* TRY IT:
Scan the data below for lines holding the word "return", and copy each line found.

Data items
▼

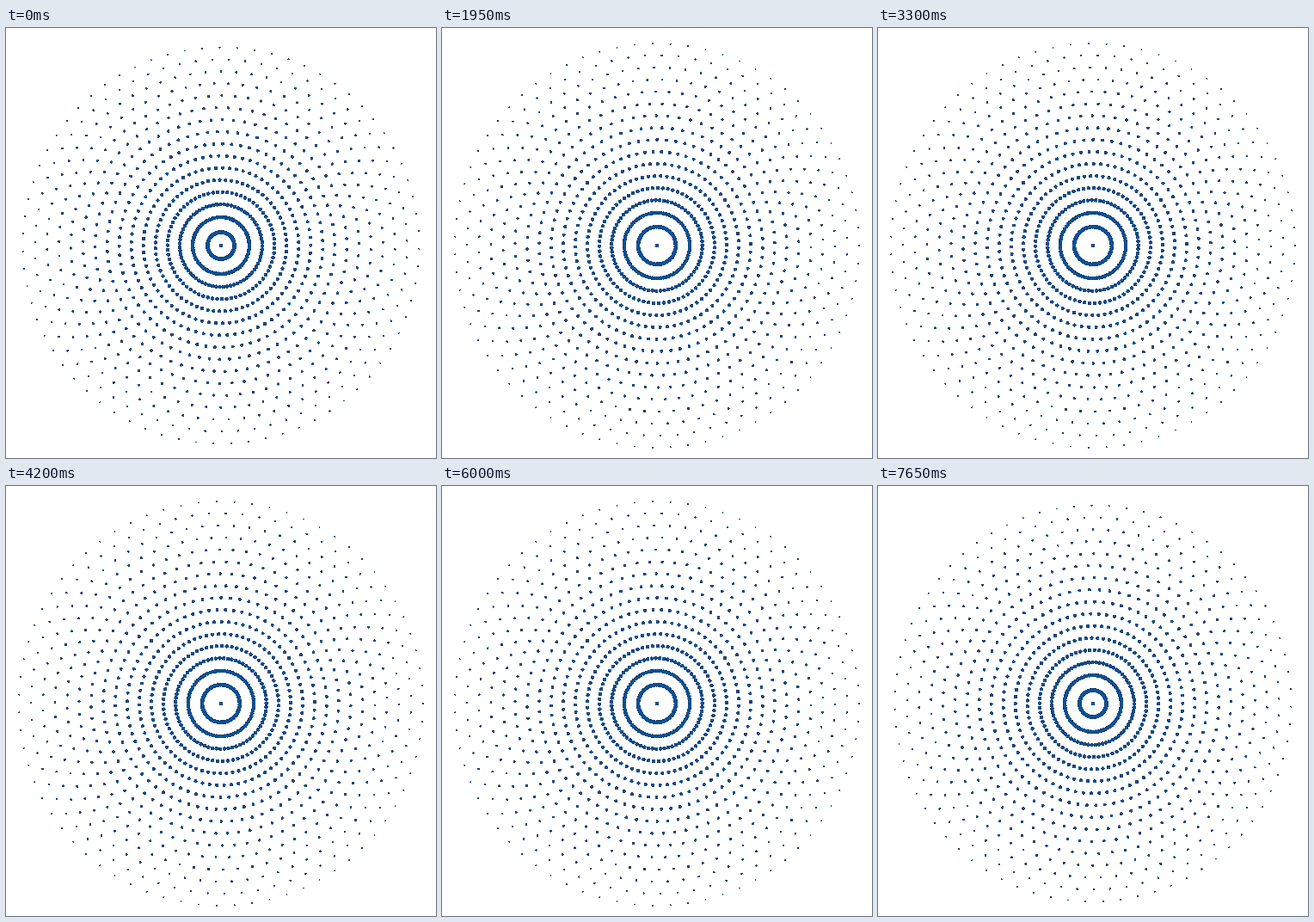
Animation of 500x500 px, one loop 7.68 s. Source, as an HTML page:

```html
<!DOCTYPE html>
<html lang="en">
<head>
<meta charset="utf-8">
<title>Expanding dot rings</title>
<style>
  html, body { margin: 0; width: 100%; height: 100%; overflow: hidden; background: #fff; }
  svg { display: block; width: 100vw; height: 100vh; }
  path { fill: none; stroke-linecap: round; shape-rendering: crispEdges; }
  .rim { stroke: #1a3862; }
  .core { stroke: #08529b; }
</style>
</head>
<body>
<svg viewBox="0 0 500 500"></svg>
<script>
const STEP = 30, STEPS = 255;   // ms per step, steps in 17 ring periods
const LOOP = 7680;
const PERIOD = 15, LIFE = 250;  // steps between rings, steps a ring lives
const DOTS = 71, CX = 250, CY = 253;
const TWIST = 0.18;             // degrees turned back per step

const svg = document.querySelector('svg');

function addPath(name) {
  const path = document.createElementNS('http://www.w3.org/2000/svg', 'path');
  path.setAttribute('class', name);
  return svg.appendChild(path);
}

const addRing = () => ({ rim: addPath('rim'), core: addPath('core') });
const rings = Array.from({ length: Math.ceil(LIFE / PERIOD) }, addRing);

// A ring bursts out of the centre, then settles to a constant speed.
const radius = age => age * 14 / PERIOD + 11 * (1 - Math.exp(-age / 12));
const dotSize = age => 5 * (1 - age / 268) ** 0.4;

function ringPath(age) {
  const r = radius(age);
  const turn = TWIST * (240 - age);
  let d = '';
  for (let i = 0; i < DOTS; i++) {
    const a = (turn + i * 360 / DOTS) * Math.PI / 180;
    d += `M${(CX + r * Math.cos(a)).toFixed(2)} ${(CY + r * Math.sin(a)).toFixed(2)}h.01`;
  }
  return d;
}

function paint({ rim, core }, age, d) {
  const size = dotSize(age);
  rim.setAttribute('d', d);
  rim.setAttribute('stroke-width', size);
  core.setAttribute('d', d);
  core.setAttribute('stroke-width', Math.max(0.6, size - 1.1));
}

paint(addRing(), 0, `M${CX} ${CY}h.01`);

let last = -1;
function draw() {
  const step = Math.floor(performance.now() % LOOP / STEP) % STEPS;
  if (step !== last) {
    last = step;
    const youngest = (step + 10) % PERIOD;
    rings.forEach((ring, k) => {
      const age = youngest + k * PERIOD;
      paint(ring, Math.min(age, LIFE), age < LIFE ? ringPath(age) : '');
    });
  }
  requestAnimationFrame(draw);
}
draw();
</script>
</body>
</html>
```
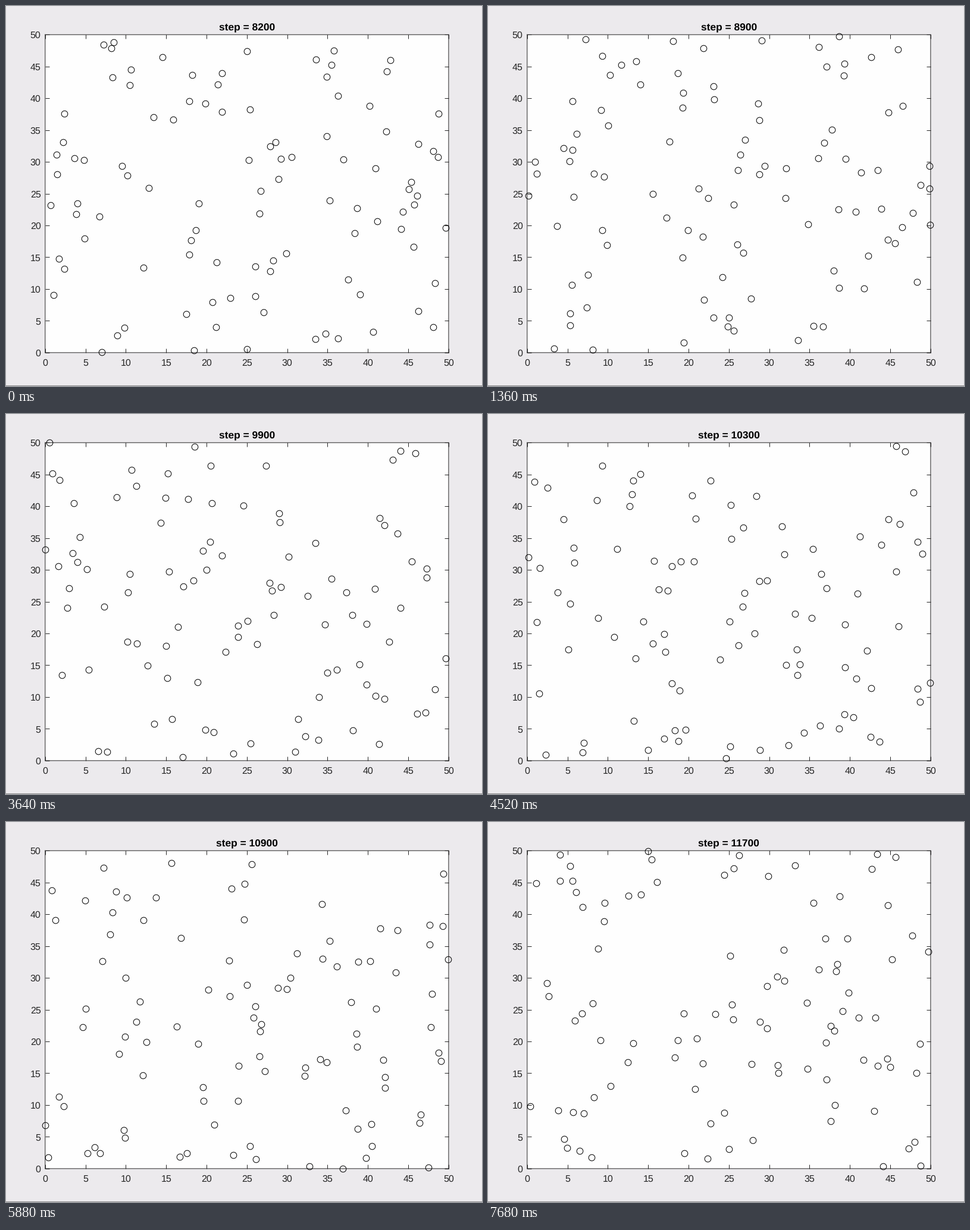
Write a matplotlib script that moves like this. It is 800x639 px and loops after 7.76 s.

```python
import numpy as np
import matplotlib.pyplot as plt
from matplotlib.animation import FuncAnimation

# Soft edges and unhinted text, as in a scaled screen recording
plt.rcParams.update({"path.snap": False, "text.hinting": "none"})

WIDTH, HEIGHT, DPI = 800, 639, 64
PX = 72 / DPI                      # one pixel in points
LEFT, RIGHT, TOP, BOTTOM = 65.8, 743.9, 48.2, 582.9
INK = "#262626"

BOX, COUNT = 50, 100
FRAMES, INTERVAL = 194, 40
FIRST_STEP, STEP_SIZE, STATES = 8200, 100, 36

CHANGES = np.interp(range(STATES - 1), [0, 11, 16, 34], [2, 61, 91, 192]).astype(int)


def wrap(delta):
    """Shortest separation in the periodic box."""
    return delta - BOX * np.round(delta / BOX)


def scatter(rng, spacing=1.1):
    """Random places that keep a minimum distance from each other."""
    points = np.empty((0, 2))
    while len(points) < COUNT:
        point = rng.uniform(0, BOX, 2)
        if np.all(np.hypot(*wrap(points - point).T) > spacing):
            points = np.vstack([points, point])
    return points


def forces(pos):
    """Lennard-Jones forces, softened at close range."""
    delta = wrap(pos[:, None] - pos[None])
    inv2 = 1 / np.maximum((delta ** 2).sum(axis=2), 0.9)
    inv6 = inv2 ** 3
    strength = 24 * inv2 * inv6 * (2 * inv6 - 1)
    return (strength[..., None] * delta).sum(axis=1)


def simulate(warmup=8, substeps=50, dt=0.01, temperature=1.1):
    """States of a thermostatted gas, after it has settled."""
    rng = np.random.default_rng(7)
    pos = scatter(rng)
    vel = rng.normal(size=pos.shape)
    vel -= vel.mean(axis=0)
    force = forces(pos)
    history = []
    for _ in range(warmup + STATES):
        for _ in range(substeps):
            vel += force * dt / 2
            pos = (pos + vel * dt) % BOX
            force = forces(pos)
            vel += force * dt / 2
        vel *= np.sqrt(temperature / np.mean(vel ** 2))
        history.append(pos)
    return history[warmup:]


fig = plt.figure(figsize=(WIDTH / DPI, HEIGHT / DPI), dpi=DPI, facecolor="#eceaed")


def label(x, y, text, size=16, **style):
    """Text with its baseline at pixel (x, y), measured from the top left."""
    return fig.text(x / WIDTH, 1 - y / HEIGHT, text, fontsize=size * PX,
                    family="Liberation Sans", va="baseline", **style)


ax = fig.add_axes([LEFT / WIDTH, 1 - BOTTOM / HEIGHT,
                   (RIGHT - LEFT) / WIDTH, (BOTTOM - TOP) / HEIGHT],
                  facecolor="#fefefe")
ticks = range(0, BOX + 1, 5)
ax.set(xlim=(0, BOX), ylim=(0, BOX), xticks=ticks, yticks=ticks)
ax.tick_params(direction="in", top=True, right=True, length=7 * PX, width=PX,
               color=INK, labelbottom=False, labelleft=False)
for spine in ax.spines.values():
    spine.set(linewidth=PX, color=INK)
for tick in ticks:
    share = tick / BOX
    label(LEFT + share * (RIGHT - LEFT), 605, tick, ha="center", color=INK)
    label(58.5, BOTTOM - share * (BOTTOM - TOP) + 6, tick, ha="right", color=INK)

fig.add_artist(plt.Rectangle((0, 0), 1, 1 / HEIGHT, transform=fig.transFigure,
                             color="#8c8b8d", linewidth=0))
title = label(404.8, 41, "", size=17.4, ha="center", weight="bold", color="black")
particles, = ax.plot([], [], "o", markersize=10.6 * PX, markerfacecolor="none",
                     markeredgecolor="black", markeredgewidth=PX,
                     clip_on=False, zorder=5)

history = simulate()


def update(frame):
    state = np.searchsorted(CHANGES, frame, side="right")
    particles.set_data(*history[state].T)
    title.set_text(f"step = {FIRST_STEP + STEP_SIZE * state}")
    return particles, title


animation = FuncAnimation(fig, update, frames=FRAMES, interval=INTERVAL,
                          repeat=True, repeat_delay=0, blit=False)
plt.show()
```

▲

* OUTPUT:
  return svg.appendChild(path);
  return d;
    return delta - BOX * np.round(delta / BOX)
    return points
    return (strength[..., None] * delta).sum(axis=1)
    return history[warmup:]
    return fig.text(x / WIDTH, 1 - y / HEIGHT, text, fontsize=size * PX,
    return particles, title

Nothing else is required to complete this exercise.